Filter the listing so that only lines with the word "body" remain.

[PROVIDED DATA — start]

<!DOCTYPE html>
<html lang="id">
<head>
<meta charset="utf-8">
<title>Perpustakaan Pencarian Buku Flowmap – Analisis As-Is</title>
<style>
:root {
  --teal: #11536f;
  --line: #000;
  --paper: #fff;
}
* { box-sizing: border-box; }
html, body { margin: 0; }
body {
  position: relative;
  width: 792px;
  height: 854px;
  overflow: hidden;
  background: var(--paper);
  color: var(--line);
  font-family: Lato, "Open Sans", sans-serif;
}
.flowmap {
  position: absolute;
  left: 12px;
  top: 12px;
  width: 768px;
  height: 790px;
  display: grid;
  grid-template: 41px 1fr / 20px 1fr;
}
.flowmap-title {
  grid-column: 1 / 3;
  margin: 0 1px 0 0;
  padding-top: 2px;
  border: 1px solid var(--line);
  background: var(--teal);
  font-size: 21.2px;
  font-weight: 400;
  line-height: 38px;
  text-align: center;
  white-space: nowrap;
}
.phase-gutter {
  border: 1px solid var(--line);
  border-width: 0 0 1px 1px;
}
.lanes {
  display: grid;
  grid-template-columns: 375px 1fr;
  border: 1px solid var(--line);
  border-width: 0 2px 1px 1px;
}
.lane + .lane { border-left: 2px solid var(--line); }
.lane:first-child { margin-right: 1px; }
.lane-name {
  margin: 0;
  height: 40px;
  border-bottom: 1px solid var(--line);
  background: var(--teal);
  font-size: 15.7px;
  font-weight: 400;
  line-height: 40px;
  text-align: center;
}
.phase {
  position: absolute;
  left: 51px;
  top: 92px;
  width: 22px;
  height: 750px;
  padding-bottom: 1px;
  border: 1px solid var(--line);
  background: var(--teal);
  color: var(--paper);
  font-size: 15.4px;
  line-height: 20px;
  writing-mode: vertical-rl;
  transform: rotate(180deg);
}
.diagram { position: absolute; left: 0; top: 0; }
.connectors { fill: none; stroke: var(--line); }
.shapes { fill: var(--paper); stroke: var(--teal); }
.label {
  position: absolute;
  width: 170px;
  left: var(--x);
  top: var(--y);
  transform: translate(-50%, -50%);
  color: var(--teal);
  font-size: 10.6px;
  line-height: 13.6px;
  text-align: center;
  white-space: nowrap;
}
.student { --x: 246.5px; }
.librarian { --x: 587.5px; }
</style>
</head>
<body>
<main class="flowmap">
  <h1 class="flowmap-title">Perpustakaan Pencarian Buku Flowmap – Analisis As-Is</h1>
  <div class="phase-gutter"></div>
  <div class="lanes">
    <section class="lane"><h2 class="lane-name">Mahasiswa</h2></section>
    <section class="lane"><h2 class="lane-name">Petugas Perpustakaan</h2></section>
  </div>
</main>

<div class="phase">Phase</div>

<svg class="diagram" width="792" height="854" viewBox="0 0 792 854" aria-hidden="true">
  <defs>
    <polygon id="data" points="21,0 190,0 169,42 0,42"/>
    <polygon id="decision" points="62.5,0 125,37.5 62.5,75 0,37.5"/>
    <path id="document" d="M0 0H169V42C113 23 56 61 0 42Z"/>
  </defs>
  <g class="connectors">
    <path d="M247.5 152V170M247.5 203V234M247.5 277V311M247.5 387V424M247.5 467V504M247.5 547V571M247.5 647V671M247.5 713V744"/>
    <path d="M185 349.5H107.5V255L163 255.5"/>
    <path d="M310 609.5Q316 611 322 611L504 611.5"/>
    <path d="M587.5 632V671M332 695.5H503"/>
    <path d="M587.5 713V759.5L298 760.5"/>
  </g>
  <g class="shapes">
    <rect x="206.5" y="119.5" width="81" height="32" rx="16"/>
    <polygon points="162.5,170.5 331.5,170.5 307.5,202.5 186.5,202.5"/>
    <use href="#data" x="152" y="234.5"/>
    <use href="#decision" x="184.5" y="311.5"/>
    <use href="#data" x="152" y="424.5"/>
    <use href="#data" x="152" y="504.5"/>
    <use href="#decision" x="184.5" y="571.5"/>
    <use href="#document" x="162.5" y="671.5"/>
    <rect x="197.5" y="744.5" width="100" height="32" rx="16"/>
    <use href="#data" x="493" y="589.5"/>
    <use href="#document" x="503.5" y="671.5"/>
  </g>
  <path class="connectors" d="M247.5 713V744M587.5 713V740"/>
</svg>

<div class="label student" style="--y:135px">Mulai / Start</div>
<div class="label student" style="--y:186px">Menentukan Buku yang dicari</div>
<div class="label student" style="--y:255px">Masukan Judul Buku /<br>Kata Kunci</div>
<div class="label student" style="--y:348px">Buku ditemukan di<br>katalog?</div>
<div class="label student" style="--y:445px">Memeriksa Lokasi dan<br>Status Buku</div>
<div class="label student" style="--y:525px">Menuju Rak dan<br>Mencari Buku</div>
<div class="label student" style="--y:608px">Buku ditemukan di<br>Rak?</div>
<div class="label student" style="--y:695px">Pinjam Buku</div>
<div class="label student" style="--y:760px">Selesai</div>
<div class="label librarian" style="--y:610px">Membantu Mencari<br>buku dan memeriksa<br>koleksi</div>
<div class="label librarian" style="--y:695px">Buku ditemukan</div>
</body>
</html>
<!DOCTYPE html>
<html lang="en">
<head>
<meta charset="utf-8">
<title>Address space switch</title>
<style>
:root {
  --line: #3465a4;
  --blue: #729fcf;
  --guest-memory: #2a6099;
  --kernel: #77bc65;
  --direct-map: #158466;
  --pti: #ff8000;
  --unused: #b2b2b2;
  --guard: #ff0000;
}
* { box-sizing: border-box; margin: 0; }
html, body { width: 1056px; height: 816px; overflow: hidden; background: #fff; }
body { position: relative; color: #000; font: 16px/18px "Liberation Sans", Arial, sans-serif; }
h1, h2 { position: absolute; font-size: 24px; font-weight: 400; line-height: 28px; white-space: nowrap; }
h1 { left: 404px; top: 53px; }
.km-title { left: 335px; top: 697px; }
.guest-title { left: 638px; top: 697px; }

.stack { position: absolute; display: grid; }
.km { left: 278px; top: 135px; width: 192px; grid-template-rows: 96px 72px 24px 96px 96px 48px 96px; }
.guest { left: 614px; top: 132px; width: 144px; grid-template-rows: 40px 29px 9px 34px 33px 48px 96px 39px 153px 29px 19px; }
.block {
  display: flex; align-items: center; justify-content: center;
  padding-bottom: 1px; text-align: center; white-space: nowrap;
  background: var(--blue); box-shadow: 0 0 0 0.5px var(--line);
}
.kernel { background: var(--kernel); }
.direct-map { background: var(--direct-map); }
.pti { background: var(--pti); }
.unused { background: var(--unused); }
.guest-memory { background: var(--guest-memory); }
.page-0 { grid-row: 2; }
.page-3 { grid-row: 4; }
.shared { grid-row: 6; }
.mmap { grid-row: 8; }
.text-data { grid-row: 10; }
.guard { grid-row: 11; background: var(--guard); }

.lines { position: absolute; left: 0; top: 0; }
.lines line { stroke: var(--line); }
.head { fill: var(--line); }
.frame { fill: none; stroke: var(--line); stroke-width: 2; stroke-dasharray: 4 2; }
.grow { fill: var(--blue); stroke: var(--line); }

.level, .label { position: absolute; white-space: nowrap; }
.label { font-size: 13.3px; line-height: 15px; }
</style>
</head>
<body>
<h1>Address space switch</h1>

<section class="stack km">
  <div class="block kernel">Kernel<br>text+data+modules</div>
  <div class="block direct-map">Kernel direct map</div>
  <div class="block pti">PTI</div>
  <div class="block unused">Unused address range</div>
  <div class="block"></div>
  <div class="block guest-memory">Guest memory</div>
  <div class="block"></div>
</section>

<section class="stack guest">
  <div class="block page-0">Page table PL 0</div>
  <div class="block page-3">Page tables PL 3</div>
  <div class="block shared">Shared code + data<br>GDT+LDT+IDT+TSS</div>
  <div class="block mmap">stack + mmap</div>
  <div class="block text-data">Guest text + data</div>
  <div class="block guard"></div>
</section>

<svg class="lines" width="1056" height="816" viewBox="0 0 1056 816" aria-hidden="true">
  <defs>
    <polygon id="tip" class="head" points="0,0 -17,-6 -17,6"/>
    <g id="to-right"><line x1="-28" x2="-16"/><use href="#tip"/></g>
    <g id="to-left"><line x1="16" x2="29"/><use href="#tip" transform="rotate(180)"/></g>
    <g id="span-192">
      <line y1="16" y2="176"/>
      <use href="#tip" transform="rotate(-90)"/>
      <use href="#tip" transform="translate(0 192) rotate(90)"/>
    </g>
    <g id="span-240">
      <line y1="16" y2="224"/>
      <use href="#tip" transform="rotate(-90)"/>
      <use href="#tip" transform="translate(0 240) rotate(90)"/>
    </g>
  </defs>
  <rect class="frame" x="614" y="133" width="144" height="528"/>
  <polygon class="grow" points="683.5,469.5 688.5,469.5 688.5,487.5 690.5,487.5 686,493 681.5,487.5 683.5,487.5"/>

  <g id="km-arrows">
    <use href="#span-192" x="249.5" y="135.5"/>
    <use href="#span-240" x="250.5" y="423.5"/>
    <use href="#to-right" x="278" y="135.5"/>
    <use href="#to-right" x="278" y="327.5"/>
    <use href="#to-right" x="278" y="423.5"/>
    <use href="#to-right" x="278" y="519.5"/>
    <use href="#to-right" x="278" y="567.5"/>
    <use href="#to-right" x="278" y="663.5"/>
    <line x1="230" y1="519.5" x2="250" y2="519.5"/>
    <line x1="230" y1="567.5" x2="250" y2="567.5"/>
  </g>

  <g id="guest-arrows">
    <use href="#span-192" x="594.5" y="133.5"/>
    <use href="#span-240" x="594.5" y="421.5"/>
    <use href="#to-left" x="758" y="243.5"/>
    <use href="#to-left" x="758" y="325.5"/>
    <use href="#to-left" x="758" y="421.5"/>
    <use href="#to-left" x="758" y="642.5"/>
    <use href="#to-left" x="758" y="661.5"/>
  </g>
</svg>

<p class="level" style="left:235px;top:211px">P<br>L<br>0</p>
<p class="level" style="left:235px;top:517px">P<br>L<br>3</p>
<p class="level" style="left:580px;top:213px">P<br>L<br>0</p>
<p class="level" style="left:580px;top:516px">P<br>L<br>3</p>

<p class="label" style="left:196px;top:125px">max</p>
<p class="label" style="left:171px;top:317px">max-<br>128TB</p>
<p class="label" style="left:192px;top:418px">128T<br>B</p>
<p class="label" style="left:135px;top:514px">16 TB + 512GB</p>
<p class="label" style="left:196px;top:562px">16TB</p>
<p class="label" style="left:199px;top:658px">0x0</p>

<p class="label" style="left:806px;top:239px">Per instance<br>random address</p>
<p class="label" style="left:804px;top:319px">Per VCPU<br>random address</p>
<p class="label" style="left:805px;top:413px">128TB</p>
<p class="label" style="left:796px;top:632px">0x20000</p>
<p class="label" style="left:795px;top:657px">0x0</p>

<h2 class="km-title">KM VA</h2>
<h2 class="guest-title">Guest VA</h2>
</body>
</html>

[PROVIDED DATA — finish]

● **RESPONSE**
html, body { margin: 0; }
body {
<body>
</body>
html, body { width: 1056px; height: 816px; overflow: hidden; background: #fff; }
body { position: relative; color: #000; font: 16px/18px "Liberation Sans", Arial, sans-serif; }
<body>
</body>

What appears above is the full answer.